It is not one thing, its another. Paul Mazruskys new movie, " An Unmarried Woman," suffers from a failure to let the heroine speak her mind in so many well-chosen words in the closing moments. Satyajit Ray's new film. The Chess Players, now in its first American theatrical engagement at the K-B Janus 2, risks a complaint of stuffiness through a preponderance of well-chosen word, spoken in both English and Urdu.
The setting is Lucknow, the capital of the old Moslem state of Oudh (now Utter Pradesh), in 1856, as the British East India Company prepares to eliminate the last vestiges of political independence on the subcontinent. The military resident, Gen. Outram, a Scotsman played by Richard Attenborough, is instructed to demand the abdication of the hereditary ruler, Nawab Wajid Ali Shah.
The demand seems at once imperious and insensitve. The British have effective control of the region. In his confrontation with Gen. Outram the saddened but uncombative Wajid accuses the British quite plausibly of doing little to help reform the political and administrative chaos he's held responsible for. Pampered and esthetic, preoccupied with the composition of poetry and music, Wajid is arguably a political disgrace, but he appears as harmless as Ludwig of Bavaria.
Whatever the pretext, his removal amounts to a blunt usurpation of power. Although Wajid acquiesced - and lived out his life in luxurious, artistically productive exile in Calcutta - the British made trouble for themselves. Deposing Wajid was one cause behind the Sepoy Rebellion in 1857.
Ray dramatizes the story of Wajid's abdiction in conjunction with the story of how two indolent noblemen of Lucknow, sanjeer Kumar as Mirza and Saaed Jaffrey as Meer, nearly come to grief while pursuing their only interest, chess. The British succeed in forcing a king to resign without a shot being fired. The only shot fired in anger occurs when Mirza and Meer get riled at each other in the course of a chess game.
It's almost too easy to perceive the correspondences between the big story and little story.
The little story is more amusing to watch, in part because Kumar and Jaffrey, who was cast as Billy Fish, the Gurkha subaltern, in "The Man Who Would Be King," are so entertaining and convincing in the roles of charming wastrels. The big story, however, is also burdened with a larger share of historical scene-setting and exposition. As capable as Attenborough and Amzad Khan prove to be in the roles of the public antagonists, Outram and Wajid, their material remains stilted.
Kumar and Jaffrey create a marvelous tragicomic impression of a ruling class in complacent, ijrreversible decline. Only two generations removed from an illustrious warrior class, their characters are elegant softies, spoiled beyond reform but too endearing and childlike to despise. They are even less cut out for political struggle and opposition than their monarch.
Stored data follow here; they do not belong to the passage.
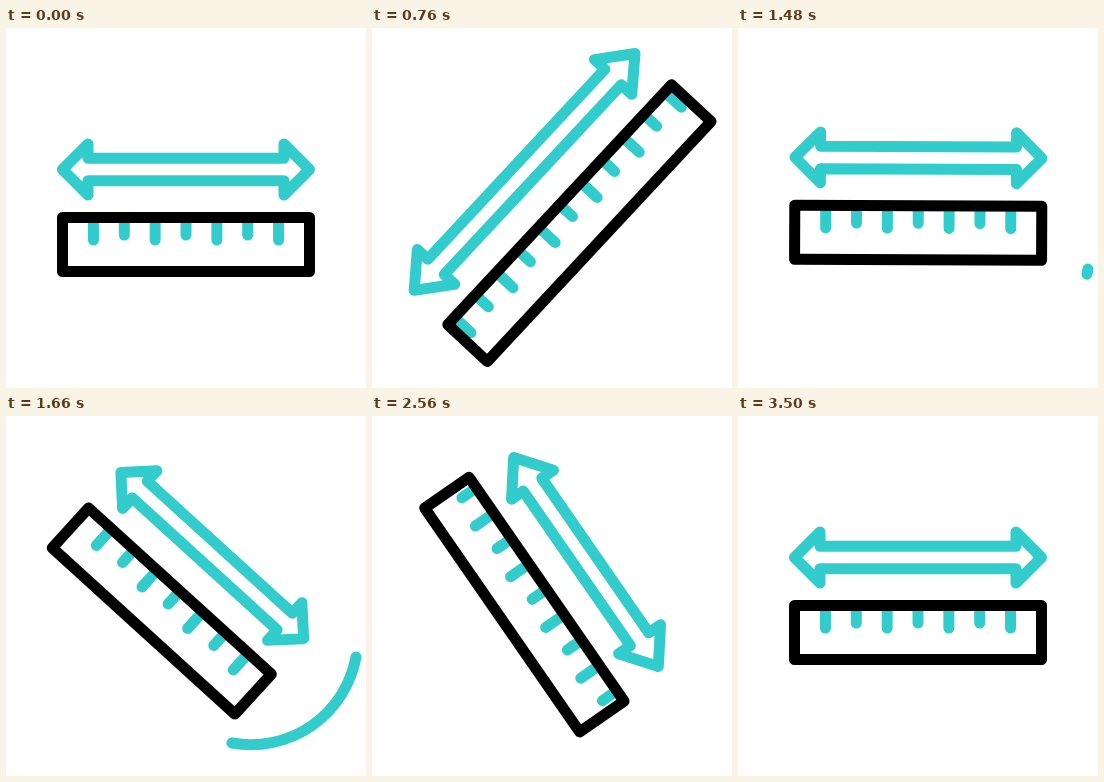
An HTML page for the animation above (3600 ms loop, 360 px wide and 360 px high).

```html
<!DOCTYPE html>
<html lang="en">
<head>
<meta charset="utf-8">
<title>Ruler</title>
<style>
html, body { margin: 0; width: 100%; height: 100%; overflow: hidden; background: #fff; }
svg { display: block; width: 100vw; height: 100vh; }
.line { fill: none; stroke-width: 11; stroke-linecap: round; stroke-linejoin: round; }
.cyan { stroke: #33cccc; }
.black { stroke: #000; }
</style>
</head>
<body>
<svg viewBox="0 0 360 360">
  <defs><clipPath id="inside"><rect id="clip" y="10.5" height="54"/></clipPath></defs>
  <path id="trail" class="line cyan"/>
  <g id="tool">
    <path id="arrow" class="line cyan"/>
    <g clip-path="url(#inside)"><path id="ticks" class="line cyan"/></g>
    <rect id="ruler" class="line black" y="10.5" height="54"/>
  </g>
</svg>
<script>
const LOOP = 3600;
const REST = 123.5;   // half length of ruler and arrow when not stretched
const STEP = 30.85;   // distance between ticks
const $ = id => document.getElementById(id);

// Each track lists [ms, value] keys.
const tracks = {
  angle: [[0, 0], [200, -6], [420, -23.1], [540, -39], [680, -47], [1140, -47], [1300, -46],
    [1480, 0], [1660, 42.2], [1840, 53], [2100, 55.3], [3220, 55.3], [3240, 53.3], [3360, 27], [3500, 0]],
  x: [[0, 180], [1300, 180], [1660, 181], [2100, 183.2], [3240, 183.2], [3500, 180]],
  y: [[0, 179], [200, 156], [420, 132.8], [540, 154], [680, 169.5], [1140, 169.5], [1300, 167.3],
    [3240, 167.3], [3500, 179]],
  ruler: [[0, REST], [540, REST], [700, 152], [860, 177], [1140, 177], [1220, 150], [1300, REST],
    [2380, REST], [2560, 136], [2680, 168], [2780, 174.5], [3220, 174.5], [3240, 174], [3360, 149], [3500, REST]],
  arrow: [[0, REST], [540, REST], [700, 150], [860, 175], [1140, 175], [1220, 150], [1300, 124.5],
    [1400, REST], [2380, REST], [2560, 127], [2680, 153], [2780, 162], [3220, 162], [3240, 161], [3360, 145], [3500, REST]],
  head: [[0, 25.5], [540, 25.5], [860, 34], [1140, 34], [1300, 25.5], [2380, 25.5], [2560, 33],
    [2780, 36], [3240, 36], [3500, 25.5]],
  trailEnd: [[1460, 10.3], [1660, 100.3]],
  trailStart: [[1660, 10.3], [1880, 100.3]]
};

// Smooth interpolation through the keys without overshoot.
function value(keys, t) {
  const last = keys.length - 1;
  if (t <= keys[0][0]) return keys[0][1];
  if (t >= keys[last][0]) return keys[last][1];
  const i = keys.findIndex(k => k[0] > t) - 1;
  const slope = j => (keys[j + 1][1] - keys[j][1]) / (keys[j + 1][0] - keys[j][0]);
  const tangent = j => {
    if (j === 0 || j === last) return 0;
    const a = slope(j - 1), b = slope(j);
    return a * b > 0 ? 2 * a * b / (a + b) : 0;
  };
  const [t0, v0] = keys[i], [t1, v1] = keys[i + 1];
  const d = t1 - t0, u = (t - t0) / d, w = 1 - u;
  return v0 * (1 + 2 * u) * w * w + v1 * u * u * (3 - 2 * u)
    + d * u * w * (w * tangent(i) - u * tangent(i + 1));
}

function arrowPath(half, head) {
  const neck = half - head, mid = -37.5;
  const right = [[neck, -11.25], [neck, -25.5], [half, 0], [neck, 25.5], [neck, 11.25]];
  const left = right.map(([x, y]) => [-x, -y]);
  return 'M' + [...right, ...left].map(([x, y]) => `${x} ${y + mid}`).join('L') + 'Z';
}

function tickPath(half) {
  let d = '';
  for (let i = -5; i <= 5; i++) {
    if (Math.abs(i * STEP) < half - 2) d += `M${i * STEP} 12V${i % 2 ? 33 : 28}`;
  }
  return d;
}

function arcPath(from, to) {
  if (to - from < 0.5) return '';
  const r = 106.7;
  const at = deg => {
    const a = deg * Math.PI / 180;
    return `${245 + r * Math.cos(a)} ${222 + r * Math.sin(a)}`;
  };
  return `M${at(from)}A${r} ${r} 0 0 1 ${at(to)}`;
}

function draw(t) {
  const p = {};
  for (const name in tracks) p[name] = value(tracks[name], t);
  $('tool').setAttribute('transform', `translate(${p.x} ${p.y}) rotate(${p.angle})`);
  for (const id of ['ruler', 'clip']) {
    $(id).setAttribute('x', -p.ruler);
    $(id).setAttribute('width', 2 * p.ruler);
  }
  $('ticks').setAttribute('d', tickPath(p.ruler));
  $('arrow').setAttribute('d', arrowPath(p.arrow, p.head));
  $('trail').setAttribute('d', arcPath(p.trailStart, p.trailEnd));
}

const start = performance.now();
function frame() {
  draw((performance.now() - start) % LOOP);
  requestAnimationFrame(frame);
}
draw(0);
requestAnimationFrame(frame);
</script>
</body>
</html>
```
They epitomize civilzed behavior at its most obsolete and ineffectual. One of the ironies of the story is that even their form of chess, the original Persian game, is being supplanted by a British variant, designed to loosen things up in the interest of more aggressive play, Mirza and Meer prefer the more sedate, traditional game.
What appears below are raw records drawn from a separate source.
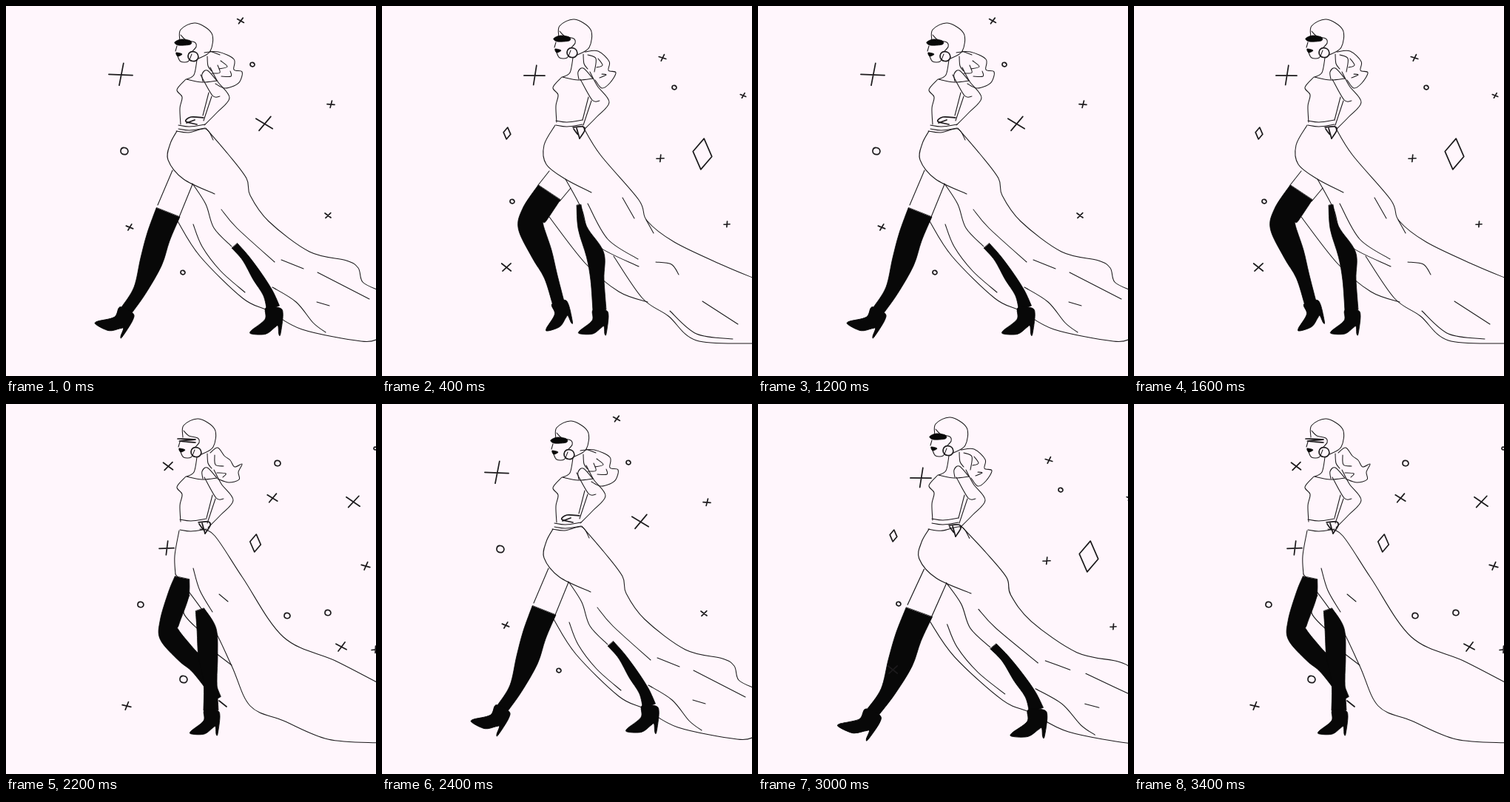
These frames come from a looping animation (500x500 px, 3600 ms). An HTML page:

```html
<!DOCTYPE html>
<html>
<head>
<meta charset="utf-8">
<title>Runway walk</title>
<style>
html, body { margin: 0; width: 100%; height: 100%; overflow: hidden; background: #fff6fc; }
svg { display: block; width: 100vw; height: 100vh; }
path { fill: none; stroke: #1c1a1c; stroke-width: 1.05; stroke-linecap: round; stroke-linejoin: round; }
path.fill { fill: #080808; stroke: #080808; stroke-width: .8; }
path.bold { stroke-width: 1.7; }
</style>
</head>
<body>
<svg id="stage" viewBox="0 0 500 500"></svg>
<script>
const parse = text => text.split(" ").map(p => p.split(",").map(Number));
const path = (d, kind = "") => `<path class="${kind}" d="${d}"/>`;
const group = (transform, content) => `<g transform="${transform}">${content}</g>`;
const move = (offset, content) => group(`translate(${offset})`, content);

// Smooth curve through the points.
function curve(points, closed) {
  const n = points.length;
  const at = i => closed ? points[(i + n) % n] : points[Math.max(0, Math.min(n - 1, i))];
  let d = "M" + points[0];
  for (let i = 0; i < (closed ? n : n - 1); i++) {
    const [a, b, c, e] = [at(i - 1), at(i), at(i + 1), at(i + 2)];
    const near = b.map((v, k) => v + (c[k] - a[k]) / 6);
    const far = c.map((v, k) => v - (e[k] - b[k]) / 6);
    d += `C${near} ${far} ${c}`;
  }
  return d;
}
const line = text => path(curve(parse(text)));
const bold = text => path(curve(parse(text)), "bold");
const blob = text => path(curve(parse(text), true), "fill");
const lines = (...texts) => texts.map(line).join("");

const shoeShape = blob("-9,0 -10,14 -27,28 -26,32 -9,32 2,24 6,22 7,32 9,32 12,8 8,0");

// A boot follows x,y,half-width stations; the shoe hangs on the last one.
function boot(stations, turn, size) {
  const spine = parse(stations);
  const side = sign => spine.map(([x, y, w], i) => {
    const [ax, ay] = spine[Math.max(0, i - 1)];
    const [bx, by] = spine[Math.min(spine.length - 1, i + 1)];
    const k = sign * w / Math.hypot(bx - ax, by - ay);
    return [x + (by - ay) * k, y - (bx - ax) * k];
  });
  const outline = curve(side(1)) + curve(side(-1).reverse()).replace("M", "L") + "Z";
  const [x, y] = spine.at(-1);
  const shoe = size ? group(`translate(${x} ${y}) rotate(${turn}) scale(${size})`, shoeShape) : "";
  return path(outline, "fill") + shoe;
}

function sparkle(item) {
  const [x, y, r] = item.slice(1).split(",").map(Number);
  const kind = item[0];
  const turn = kind === "+" ? (x * 7 + y) % 45 : 6;
  const shapes = {
    "+": `M${-r},${r * .1}L${r},${-r * .1}M${r * .1},${-r}L0,${r * .9}`,
    o: `M${r},0C${r},${r * 1.3} ${-r},${r * 1.2} ${-r},0S${r * .8},${-r * 1.2} ${r},0`,
    d: `M0,${-r}L${r * .62},${r * .1}L0,${r}L${-r * .62},${-r * .1}Z`
  };
  return group(`translate(${x} ${y}) rotate(${turn})`, path(shapes[kind], "bold"));
}
const sparkles = text => text.split(" ").map(sparkle).join("");

const head = lines(
  "239,43 240,27 260,18 282,32 280,56 264,66",
  "240,34 247,41 259,44 261,50 256,56",
  "235,49 233,56",
  "236,63 240,70 250,70 255,60"
) + blob("234,58 242,60 236,63") + sparkle("o257,63,7");
const shades = blob("232,44 241,40 253,42 253,47 237,48");
const scribble = bold("232,45 256,46 234,48 256,50");
const torso = lines(
  "258,70 254,90 244,96",
  "272,65 273,78 278,85",
  "244,96 265,100 285,98",
  "266,99 265,89 272,84 285,98",
  "243,96 231,110 238,120 235,135 236,157"
);
const arm = lines(
  "281,89 291,108 307,130 290,150 273,167",
  "268,99 284,127 294,128",
  "283,128 272,161",
  "279,123 271,154"
);
const waist = line("235,155 250,157 271,154");
const fist = bold("258,164 271,163 274,168 267,179") + bold("259,166 265,174 263,165 267,179");
const flatHand = bold("267,151 250,150 243,156 258,160") + bold("244,158 255,154");

const upper = (headAt, torsoAt, armAt, waistAt, depth, eyes, hand, tail) =>
  move(headAt, head + eyes) + move(torsoAt, torso) + move(armAt, arm) +
  move(waistAt, waist + move([0, depth], waist)) + hand + tail;

const contactTail = lines(
  "268,63 287,62 308,72 308,86 319,89 316,102 308,108 295,111 283,105",
  "276,61 289,66", "290,74 299,82 288,85", "286,80 289,90 278,91", "303,88 304,95 291,95"
);
const passTail = lines(
  "274,62 292,61 307,75 306,87 316,90 308,104 297,111 288,100",
  "278,66 289,71 287,89", "292,71 298,80 290,83", "297,92 303,93 294,97"
);
const riseTail = lines(
  "276,66 286,59 295,70 303,76 309,85 319,81 314,92 315,102 301,106 286,101",
  "282,69 283,82 294,84", "285,93 297,94 293,99"
);
const contactTop = upper([-4, 5], [0, 3], [-5, -6], [-2, 6], 5, shades, flatHand, contactTail);
const passTop = upper([0, 0], [0, 0], [0, 0], [0, 0], 6, shades, fist, passTail);
const riseTop = upper([0, 2], [0, 2], [0, 0], [0, 1], 14, scribble, move([2, -4], fist), riseTail);

const contactSkirt = lines(
  "231,169 222,186 219,208 240,234 282,254",
  "230,169 247,171 270,166 280,181",
  "270,165 300,200 325,233 330,256 355,291 410,332 460,344 476,354 482,373 503,384",
  "252,240 270,268 281,300 305,325",
  "360,380 392,400 415,428 432,441",
  "232,291 262,338 320,395 355,412 400,437 480,453 503,450",
  "253,295 265,325 290,358 323,387",
  "291,275 312,300 363,346",
  "372,343 402,355", "421,360 491,396", "420,400 437,405"
);
const passSkirt = lines(
  "234,161 219,188 222,214 248,234 283,252",
  "271,162 295,201 347,262 358,290 395,319 460,350 503,368",
  "357,289 367,307", "325,259 341,287",
  "278,267 305,315 346,342",
  "248,234 270,275 286,320 347,352",
  "370,346 391,349 401,363",
  "433,399 481,430",
  "389,412 425,443 474,450",
  "226,285 275,348 320,386 359,400",
  "313,338 352,395 387,419 425,452 503,456"
);
const riseSkirt = lines(
  "234,171 228,205 229,230",
  "262,169 282,178 320,235 375,315 445,347 503,377",
  "253,222 262,252 279,281", "288,257 300,267",
  "229,230 275,293 305,354 330,408 375,428 435,453 503,458",
  "248,258 240,282 260,305", "284,337 305,353"
);

const frontLeg = lines("225,222 205,269", "252,241 232,290") +
  boot("219,279,17 206,312,16 196,346,15 181,384,9 163,411,8", 25, 1.1);
const rearLeg = boot("309,324,5 324,341,5 340,366,7 354,388,7 361,408,9", 0, 1.1);
const contactLegs = frontLeg + rearLeg;
const strideLegs =
  group("translate(238 230) rotate(-15) scale(.95) translate(-238 -230)", frontLeg) +
  group("translate(262 260) rotate(8) scale(.93) translate(-262 -260)", rearLeg);
const passLegs = lines("226,223 211,242", "255,246 240,264") +
  boot("226,252,18 206,282,18 201,298,17 216,335,14 228,365,9 238,400,8", -20, 1) +
  boot("266,269,3 271,300,6 288,336,12 291,370,9 294,411,9", 0, 1);
const riseLegs = bold("288,401 298,409") +
  boot("238,235,10 233,258,14 221,295,13 221,312,14 243,338,13 262,357,11 286,398,5") +
  boot("262,278,6 271,305,13 273,340,13 276,375,9 277,414,10", 0, 1);

const contactStars = sparkles("+317,20,5 +155,93,16 o333,79,3 +439,133,5 +349,159,13 o160,196,5 +167,299,5 +435,283,5 o239,360,3");
const passStars = sparkles("+206,94,14 +379,70,5 o395,110,3 +488,121,4 d169,172,8 o176,264,3 +168,353,8 +376,206,5 d433,200,21 +466,295,4");
const riseStars = sparkles("+219,84,8 o367,80,4 +360,127,8 +469,132,11 d337,188,12 +217,195,10 +486,219,6 o182,271,4 o380,286,4 o435,282,4 +453,328,8 +499,332,5 +163,408,6 o240,372,5 o499,60,2");

const longStride = "translate(230 165) scale(1.115 1.022) translate(-230 -165)";
const poses = [
  contactTop + contactSkirt + contactLegs + contactStars,
  passTop + passSkirt + strideLegs + move([-18, -4], passStars),
  passTop + passSkirt + passLegs + passStars,
  passTop + group(longStride, contactSkirt + contactLegs) + move([14, 6], passStars),
  riseTop + riseSkirt + strideLegs + move([8, -5], riseStars),
  riseTop + riseSkirt + riseLegs + riseStars
];

const stage = document.getElementById("stage");
stage.innerHTML = poses.map(pose => `<g>${pose}</g>`).join("");
const groups = [...stage.children];
function tick() {
  const current = Math.floor(performance.now() / 200) % groups.length;
  groups.forEach((g, i) => g.style.display = i === current ? "" : "none");
  requestAnimationFrame(tick);
}
tick();
</script>
</body>
</html>
```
Mirza can't be distracted by a wife craving sexual attention. Meer can't even recognize his wife's indiscretions.
These week, self-indulgent aristocrats share affinities with many of the male characters in Ray movies. Their weakness takes on the dimensions of a national, mythic chracter flaw, perhaps fostered by British imperialism but outlasting it, in the same respect that violent or restless urges persist in Americans long after the close of frontier period.
Like Ridley Scott in "The Duellists," Ray gets a lot of expressive mileage out of the limited budget at his command. He posseses what many overindulged Hollywood filmmakers often lack: a view of history. "The Chess Players" is a little formal and static, but it's enriched by the comprehension of an exceptional film artist, who perceives clearly what this historical parable signifies for his country and his compatriots.